So, with kit secured, the next decision was figuring out what I should brew. As a lover of the West Coast IPA style, this was an easy decision. Although not the simplest (or cheapest!) place to start given the multiple US hop additions and large malt bill, I figured it better to throw myself in at the deep end rather than take an easier option. A bit of googling found a recipe for a clone of one of my favourite beers - Green Flash West Coast IPA. After a download of the very handy Beer Tools Pro (thanks Rob from Hopzine for the tip), some tweaking based on the ingredients I could get, and a couple calculations around water volumes and temperatures, I had my recipe (note, dry hop schedule not shown):

A last minute re-read of John J. Palmers excellent musings on all-grain brewing and brew day was go! The first job was of course to clean and sterilise everything. Once that was done I put the stove on and started warming the water while weighing out my grains. As soon as the water hit the right temperature I added to the mash, stirred it in and measured the temperature, aiming for 66 degrees centigrade once mashed in. By a stroke of luck (or good calculation formulas - isn't the internet great) I hit this on the nose...

I left the grains to soak for an hour before taking the first runnings. This involved taking a sample then recycling until the grain bed settled and the wort ran clear. Once this was running clear, I ran it off into my fermenting bucket while heating my sparge water...

The run off took about an hour or so. I batch sparged and collected about 6 gallons of wort in total. While that was running off, I weighed out my first hop addition. Simcoe is a wonderful smelling hop and I might've spent some time with my face in the bag throughout the day...

The wort was transferred to the pot and brought to the boil and the hop schedule followed to the letter until the final addition 1 minute before flame out...

It was then time to chill the wort down as quickly as I could. This involved cycling water and ice through a large garden bucket until the wort had cooled down to about 30 degrees centigrade....

I then transferred it to the fermentation bucket (leaving as much trub behind as I could), took a gravity reading (1.078 - not bad) and cooled it further until it hit 22 degrees.  This took about an hour in total, most of which was the last 5 degrees (see lessons learned below).  I was finally ready to pitch my yeast. The Wyeast smack bag (smacked before starting the brew) was looking in great shape by this point so I poured it in and created an air-lock with a syphon tube and some cleaning solution. Below shows the fermentation on day 4, still bubbling away:
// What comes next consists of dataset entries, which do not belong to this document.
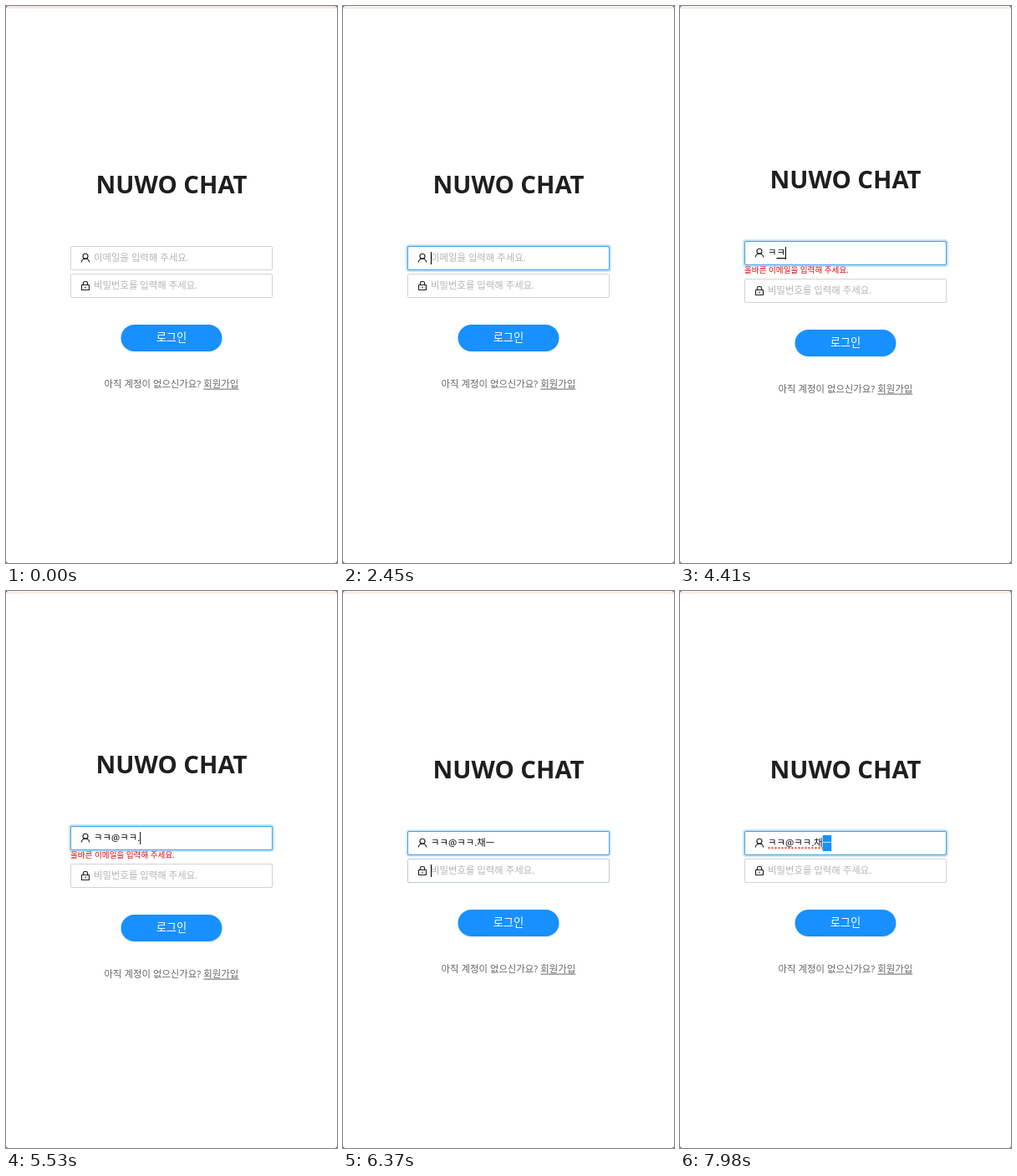
An HTML page that plays this animation: 396 by 666 pixels, repeating every 8000 ms.

```html
<!DOCTYPE html>
<html lang="ko">
<head>
<meta charset="utf-8">
<style>
  html, body { margin: 0; width: 100%; height: 100%; overflow: hidden; background: #fff; }
  svg { display: block; width: 396px; height: 666px; font: 11.4px "Noto Sans", "Noto Sans CJK KR", sans-serif; }
  .middle { text-anchor: middle; }
  .title { font-size: 29.3px; font-weight: 700; fill: #1f1f1f; }
  .hint { fill: #b5b5b5; }
  .icon { fill: none; stroke: #1f1f1f; stroke-width: 1.15; }
  .box { fill: #fff; stroke: #d3d3d3; }
  .active { fill: none; stroke: #40a0e4; }
  .glow { fill: none; stroke: #1890ff; }
</style>
</head>
<body>
<svg viewBox="0 0 396 666">
  <rect width="396" height="666" fill="#fff"/>
  <rect id="bar" width="396" height="2"/>
  <rect id="barEdge" y="2" width="396" height="1"/>
  <path d="M0 0h3Q0 0 0 3zM396 0h-3q3 0 3 3zM0 666h3q-3 0-3-3zM396 666h-3q3 0 3-3z" fill="#555"/>

  <g id="lower">
    <g id="password">
      <rect class="glow" x="77" y="320" width="242" height="29" rx="2"/>
      <rect class="box" x="77.5" y="320.5" width="241" height="28" rx="1.5"/>
      <rect class="active" x="77.5" y="320.5" width="241" height="28" rx="1.5"/>
      <g class="icon">
        <rect x="90.5" y="333.5" width="9" height="6" rx=".6"/>
        <path d="M92.4 333.5v-2.2q0-1.8 1.8-1.8h1.6q1.8 0 1.8 1.8v2.2M95 335.6v1.8"/>
      </g>
      <text class="hint" x="105" y="338.2">비밀번호를 입력해 주세요.</text>
      <rect id="passwordCaret" x="105" y="327" width="1" height="15"/>
    </g>
    <rect x="137.5" y="382.5" width="121" height="32" rx="16" fill="#000" opacity=".045"/>
    <rect x="137.5" y="381" width="121" height="32" rx="16" fill="#1890ff"/>
    <text class="middle" x="198" y="401" font-size="13.3" fill="#fff">로그인</text>
    <g fill="#666">
      <text x="117.6" y="455.7">아직 계정이 없으신가요?</text>
      <text x="236.3" y="455.7">회원가입</text>
      <rect x="236.3" y="457.6" width="42" height="1"/>
    </g>
  </g>

  <g id="upper">
    <text class="middle title" x="198" y="223.6">NUWO CHAT</text>
    <g id="email">
      <rect class="glow" x="77" y="287" width="242" height="29" rx="2"/>
      <rect class="box" x="77.5" y="287.5" width="241" height="28" rx="1.5"/>
      <rect class="active" x="77.5" y="287.5" width="241" height="28" rx="1.5"/>
      <g class="icon">
        <circle cx="95" cy="299.2" r="3"/>
        <path d="M90.3 306.6a4.7 4.4 0 0 1 9.4 0"/>
      </g>
      <text id="emailHint" class="hint" x="105" y="305.2">이메일을 입력해 주세요.</text>
      <rect id="selection" y="292" height="19" fill="#1890ff"/>
      <text x="105" y="305.2" fill="#111"><tspan id="typed"></tspan><tspan id="lastChar"></tspan></text>
      <rect id="composing" y="307" height="1.3" fill="#111"/>
      <line id="spelling" x1="106.5" y1="307.3" y2="307.3" stroke="#e0604f" stroke-width="2.6" stroke-linecap="round" stroke-dasharray="0 4"/>
      <rect id="emailCaret" y="294" width="1" height="15"/>
    </g>
    <text id="error" x="77" y="324.7" font-size="9.6" fill="#e00b0b">올바른 이메일을 입력해 주세요.</text>
  </g>
</svg>
<script>
const LOOP = 8000, STEP = 70, TEXT_X = 105;
const $ = id => document.getElementById(id);
const set = (el, attrs) => { for (const k in attrs) el.setAttribute(k, attrs[k]); };
const show = (id, on) => $(id).setAttribute('visibility', on ? 'visible' : 'hidden');
const within = (t, spans) => spans.some(([from, to]) => t >= from && t < to);

// Each entry: time, full text, whether its last letter is still being composed
const typing = [
  [0, '', false],
  [4200, 'ㅋ', true],
  [4410, 'ㅋㅋ', true],
  [4830, 'ㅋㅋ@', false],
  [5180, 'ㅋㅋ@ㅋ', true],
  [5390, 'ㅋㅋ@ㅋㅋ', true],
  [5530, 'ㅋㅋ@ㅋㅋ.', false],
  [5810, 'ㅋㅋ@ㅋㅋ.ㅊ', true],
  [5880, 'ㅋㅋ@ㅋㅋ.채', true],
  [6020, 'ㅋㅋ@ㅋㅋ.채ㅡ', true],
  [6300, 'ㅋㅋ@ㅋㅋ.채ㅡ', false]
];
const emailCaretTimes = [[1400, 1890], [2450, 2940], [3430, 3990], [4200, 6300], [7630, 7770]];
const passwordCaretTimes = [[6300, 6860], [7350, 7630]];

// 300 ms transition with an in-out curve
function ease(t, start) {
  const p = Math.min(1, Math.max(0, (t - start) / 300));
  return p < .5 ? 4 * p ** 3 : 1 - 4 * (1 - p) ** 3;
}

function paintField(id, border, focus) {
  const field = $(id);
  set(field.querySelector('.active'), { opacity: border });
  set(field.querySelector('.glow'), { 'stroke-width': 4 * focus, 'stroke-opacity': .25 * focus });
}

function draw(t) {
  set($('bar'), { fill: t < 910 ? '#f9e5e0' : '#fef1ec' });
  set($('barEdge'), { fill: t < 910 ? '#f4e6e2' : '#f3e4de' });

  const passwordFocus = ease(t, 6270) - ease(t, 7600);
  paintField('email', ease(t, 1150), ease(t, 1390) - passwordFocus);
  paintField('password', passwordFocus, passwordFocus);

  const invalid = t >= 4200 && t < 5810;
  set($('upper'), { transform: `translate(0 ${invalid ? -6 : 0})` });
  set($('lower'), { transform: `translate(0 ${invalid ? 6 : 0})` });
  show('error', invalid);

  const [, text, composing] = typing.filter(entry => t >= entry[0]).pop();
  const selected = t >= 7770;
  $('typed').textContent = text.slice(0, -1);
  $('lastChar').textContent = text.slice(-1);
  set($('lastChar'), { fill: selected ? '#fff' : '#111' });
  show('emailHint', !text);

  const lastX = TEXT_X + (text.length > 1 ? $('typed').getComputedTextLength() : 0);
  const lastWidth = text ? $('lastChar').getComputedTextLength() : 0;
  for (const id of ['composing', 'selection']) set($(id), { x: lastX, width: lastWidth });
  set($('spelling'), { x2: lastX });
  set($('emailCaret'), { x: lastX + lastWidth });
  show('composing', composing);
  show('selection', selected);
  show('spelling', selected);
  show('emailCaret', within(t, emailCaretTimes));
  show('passwordCaret', within(t, passwordCaretTimes));
}

const begin = performance.now();
function tick() {
  const t = (performance.now() - begin) % LOOP;
  draw(Math.floor(t / STEP) * STEP);
  requestAnimationFrame(tick);
}
tick();
</script>
</body>
</html>
```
Dry hops will be added once fermentation is done and the beer is syphoned for secondary fermentation. Looking back, I learned a lot of things during my first all-grain brew day. Below are just a few...

  • A 90 minute boil leads to more loss than a 60 minute boil (don't laugh now!) so my overall yield was lower than I'd hoped
  • I need to cover my mash tun during the mash to help control temperature loss. I lost about 5 degrees in an hour
  • Plastic hose expands as it warms (stop it!) so relying on push-fit to secure it leads to leaks. I need to clamp the hose on to the mash tun (more wort lost through drippage)
  • I could get away with cooling the wort further before transferring it. It didn't lose that much temperature during the transfer so I had to wait ages to pitch the yeast
  • Home brewers are a great bunch and I received lots of tweets offering support and advice!

All told it was an interesting experience and I'm looking forward to trying the resulting beer. If it's drinkable, even better! All-grain brew number 2 is already being planned.